Iceland is also known for its Viking heritage, so there is no better and more fun place to explore the culture than Eiríksstaðir, an old farm that belonged to Erik the Red and is the birthplace of Leif the Lucky who, Icelanders believe, was the first European to see America. Your kids will experience what life was like at the time, and they can even dress like Vikings.
Iceland's South Coast is the country's most popular region, and it's predictably packed with things to do and see. If you're in Reykjavik, make plans to visit Skautahol, an ice-skating hall with a rink that accommodates up to two thousand people. Another popular spot for ice-skating is the Tjornin Pond in downtown Reykjavik. Don’t worry, the pond is quite shallow (2.4 feet at its deepest point) and extremely safe.
Take a stroll back in time at the Arbaer Open Air Museum in Reykjavik and learn about what life in Iceland used to be. The museum is made up of 20 buildings, most of which have been relocated from downtown Reykjavik, and now form a town square. There is also a farm with domestic animals in the summertime, and the museum is open year-round with tours available in English.
If your kids are into Vikings, then they will surely appreciate a visit to an abandoned Viking Village.

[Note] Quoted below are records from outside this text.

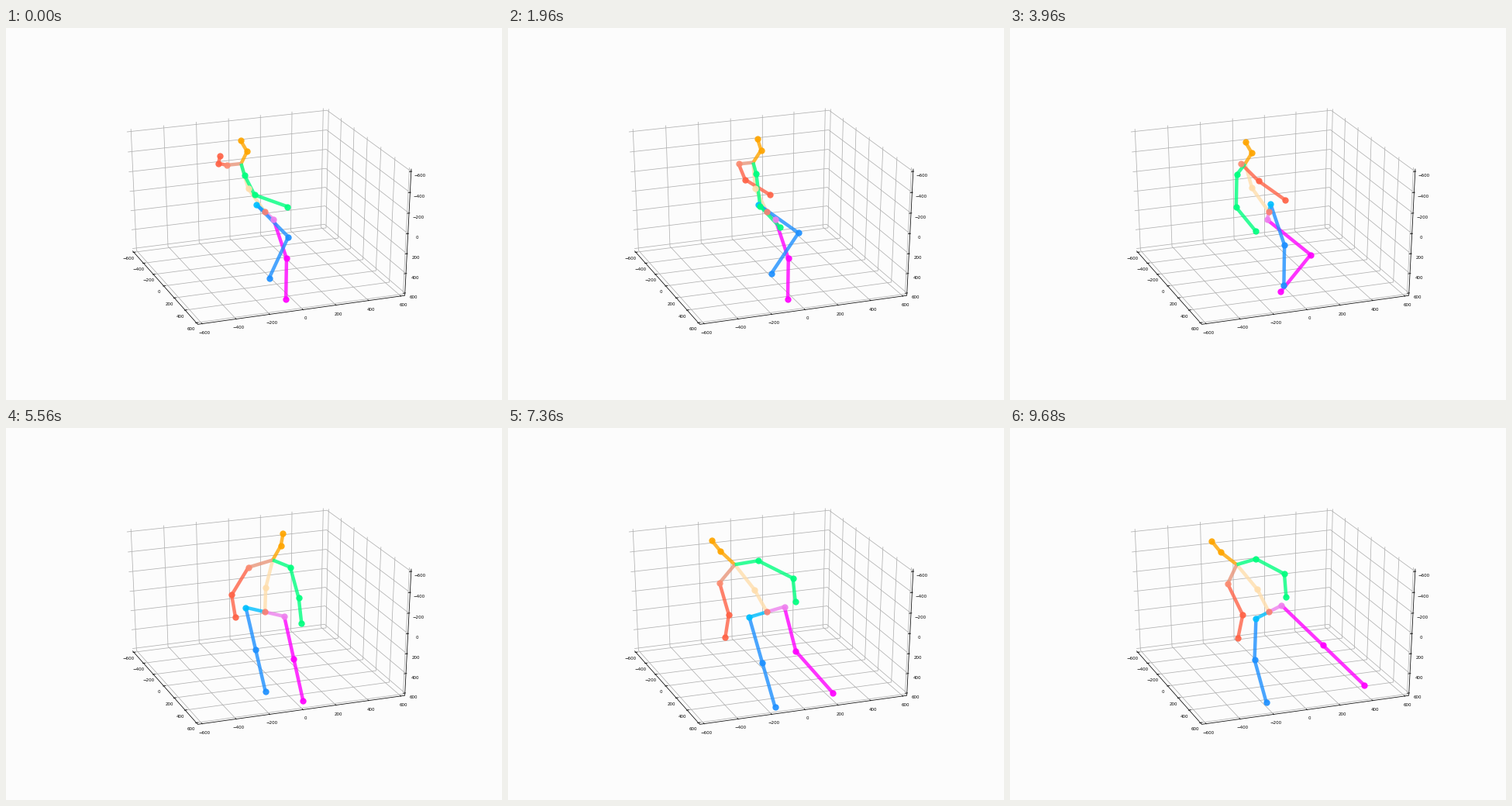
Write a matplotlib script that moves like this. It is 640 px wide and 480 px high and loops after 9720 ms.

```python
import numpy as np
import matplotlib.pyplot as plt
from matplotlib.animation import FuncAnimation
from matplotlib.collections import LineCollection

W, H = 640, 480
FRAMES, STEP = 243, 40
LIMIT = 600
EDGE = 1 + 1 / 24
UP = np.array([0, 0, 1])

# Body sizes in the units of the axes.
HIP, SHOULDER = 136, 145
UPPER_ARM, FOREARM = 290, 245
LEG_PART, LEG_DOWN = 425, 842

BONES = [
    ("pelvis", "spine", "navajowhite"), ("spine", "thorax", "navajowhite"),
    ("thorax", "nose", "orange"), ("nose", "head", "orange"),
    ("thorax", "shoulder_l", "darksalmon"),
    ("shoulder_l", "elbow_l", "tomato"), ("elbow_l", "wrist_l", "tomato"),
    ("pelvis", "hip_r", "violet"),
    ("hip_r", "knee_r", "magenta"), ("knee_r", "ankle_r", "magenta"),
    ("pelvis", "hip_l", "deepskyblue"),
    ("hip_l", "knee_l", "dodgerblue"), ("knee_l", "ankle_l", "dodgerblue"),
    ("thorax", "shoulder_r", "springgreen"),
    ("shoulder_r", "elbow_r", "springgreen"),
    ("elbow_r", "wrist_r", "springgreen"),
]
# A joint takes the colour of the bone that ends there.
JOINTS = {end: color for _, end, color in BONES if end != "thorax"}
JOINTS.update(pelvis="salmon", shoulder_l="#fa8c72")


def project(a, b, c):
    """Box coordinates (right, away, up), each -1 to 1, to the screen."""
    depth = 1 + 0.0155 * a + 0.0426 * b - 0.0211 * c
    return (334.1 + (126.1 * a - 46.1 * b) / depth,
            237.3 - (15.5 * a + 41.6 * b + 76.8 * c) / depth)


def ease(t, start, end):
    u = np.clip((t - start) / (end - start), 0, 1)
    return u * u * (3 - 2 * u)


def bump(t, centre, width):
    return np.exp(-((t - centre) / width) ** 2)


def heading(yaw):
    """Left and forward directions for the angle of the hip line."""
    c, s = np.cos(np.radians(yaw)), np.sin(np.radians(yaw))
    return np.array([c, s, 0]), np.array([s, -c, 0])


def limb(length, swing, spread, forward, out):
    swing, spread = np.radians([swing, spread])
    flat = np.sin(swing) * forward - np.cos(swing) * UP
    return length * (np.cos(spread) * flat + np.sin(spread) * out)


def bend_leg(hip, reach, forward):
    """Knee position between the hip and the foot, bent to the front."""
    dist = np.linalg.norm(reach)
    axis = reach / dist
    front = forward - forward.dot(axis) * axis
    front = front / np.linalg.norm(front)
    bend = np.sqrt(max(LEG_PART ** 2 - dist ** 2 / 4, 0))
    return hip + reach / 2 + bend * front


def pose(t):
    lower = ease(t, 0.3, 1.9)    # raised arms come down
    relax = ease(t, 4, 5.6)      # walk ends, body opens up
    depart = ease(t, 5.6, 7.3)   # leans into the walk away

    left, forward = heading(91 - 31 * ease(t, 1.8, 4) + 157 * ease(t, 3.4, 8.3))
    phase = np.pi * np.interp(t, [1.96, 3.96, 5.56, 7.36, 8.72, 9.68],
                              [0, 3, 4, 4.87, 6, 6.5])
    stride = np.sin(phase)

    # Trunk and head
    tilt = (-143 + 60 * bump(t, 1.96, 0.7) + 190 * bump(t, 5.56, 0.6)
            - 50 * ease(t, 6, 7.4))
    p = {"pelvis": np.zeros(3)}
    p["thorax"] = np.array([tilt, 0, 505])
    p["spine"] = p["thorax"] / 2 - 30 * forward
    p["nose"] = p["thorax"] + 65 * forward + [0.2 * tilt, 0, 110]
    p["head"] = p["nose"] + [0.27 * tilt, 0, 115]

    # Upper arm swing and spread, forearm swing and spread
    arms = {
        "l": (20 - 32 * relax - 8 * stride,
              64 - 36 * lower - 28 * ease(t, 4, 7.4),
              197 - 157 * lower - 32 * relax,
              -45 * (1 - lower)),
        "r": (20 - 20 * lower - 27 * depart + 8 * stride,
              -18 + 30 * lower + 28 * depart,
              53 - 26 * lower - 27 * relax,
              5),
    }
    drop = 25 + 30 * ease(t, 4, 6.5)
    shift = 125 * bump(t, 5.56, 0.8)
    base = 80 - 400 * ease(t, 5, 7.3)
    height = (60 + 50 * lower + 50 * depart) * (1 - bump(t, 5.56, 0.4))

    for side, sign in (("l", 1), ("r", -1)):
        out = sign * left
        swing, spread, fore_swing, fore_spread = arms[side]
        shoulder = (p["thorax"] + SHOULDER * out - 35 * forward
                    - (55 + sign * drop) * UP)
        elbow = shoulder + limb(UPPER_ARM, swing, spread, forward, out)
        wrist = elbow + limb(FOREARM, fore_swing, fore_spread, forward, out)

        hip = HIP * out
        ahead = base + sign * 250 * stride
        lift = height * max(sign * np.cos(phase), 0)
        longest = np.sqrt(4 * LEG_PART ** 2 - ahead ** 2 - shift ** 2)
        down = min(LEG_DOWN - lift, longest)
        reach = ahead * forward - shift * left - down * UP
        knee = bend_leg(hip, reach, forward)

        names = ("shoulder", "elbow", "wrist", "hip", "knee", "ankle")
        points = (shoulder, elbow, wrist, hip, knee, hip + reach)
        p.update({f"{n}_{side}": q for n, q in zip(names, points)})

    return {name: project(*(q / LIMIT)) for name, q in p.items()}


def draw_box(ax):
    e = EDGE
    grid, black = [], []

    def label(value, point, dx, dy):
        ax.text(point[0] + dx, point[1] + dy, str(value).replace("-", "\u2212"),
                fontsize=4, ha="center", va="center")

    for value in range(-LIMIT, LIMIT + 1, 200):
        s = value / LIMIT
        grid += [[project(s, -e, -e), project(s, e, -e), project(s, e, e)],
                 [project(-e, -s, -e), project(e, -s, -e), project(e, -s, e)],
                 [project(-e, e, -s), project(e, e, -s), project(e, -e, -s)]]
        # Short ticks, longer on the inner side.
        black += [[project(s, -e - 0.01, -e), project(s, -e + 0.02, -e)],
                  [project(-e - 0.01, -s, -e), project(-e + 0.02, -s, -e)],
                  [project(e + 0.01, -e, -s), project(e - 0.02, -e, -s)]]
        label(value, project(s, -e, -e), 3, 11.5)
        label(value, project(-e, -s, -e), -6.5, 8)
        label(value, project(e, -e, -s), 11.5, 5.2)

    black.append([project(-e, e, -e), project(-e, -e, -e),
                  project(e, -e, -e), project(e, -e, e)])
    for lines, color in ((grid, "#b0b0b0"), (black, "black")):
        ax.add_collection(LineCollection(lines, colors=color, linewidths=0.55))


fig = plt.figure(figsize=(W / 100, H / 100), dpi=100, facecolor="#fcfcfc")
ax = fig.add_axes([0, 0, 1, 1])
ax.set_xlim(0, W)
ax.set_ylim(H, 0)
ax.axis("off")
draw_box(ax)

bones = [ax.plot([], [], color=color, lw=3.2, alpha=0.8, zorder=3,
                 solid_capstyle="butt")[0] for _, _, color in BONES]
dots = {name: ax.plot([], [], "o", color=color, ms=6, mew=0, alpha=0.92,
                      zorder=4)[0] for name, color in JOINTS.items()}


def update(frame):
    points = pose(frame * STEP / 1000)
    for line, (start, end, _) in zip(bones, BONES):
        line.set_data(*zip(points[start], points[end]))
    for name, dot in dots.items():
        x, y = points[name]
        dot.set_data([x], [y])
    return bones + list(dots.values())


anim = FuncAnimation(fig, update, frames=FRAMES, interval=STEP,
                     repeat=True, repeat_delay=0)
plt.show()
```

It’s actually a replica, located near the town of Hofn in the southeast, built in 2010 for a movie that was never shot. The village is open to visitors and consists of several houses with traditional moss-covered roofs that could definitely be mistaken for authentic. And don’t forget to take advantage of the many natural swimming pools, or sundlaugs, in the area. Even in the small fishing village of Vik, there is a warm public children’s pool with a slide.
Tips for Traveling with Kids in Iceland
If you plan to explore Iceland’s beautiful natural sights with toddlers, bear in mind that there are no formal bathroom facilities at most of them. Factor extra time in your itinerary for stops in nearby towns and villages.
Pack extra wool layers for your kids if you're visiting in the winter, and always bring windproof, waterproof jackets and pants even during the warmer months.
Don’t let your kids swim in rivers or the ocean - the currents are extremely dangerous, even for adults. Stick to the natural hot pools listed in this article instead.
Pack extra snacks for long drives. In remote areas of Iceland, gas stations may not sell food - or the “station” may, in fact, be just a couple of self-service machines by the side of the road. And speaking of roads: weather is extremely unpredictable in Iceland, so always check the conditions before you drive.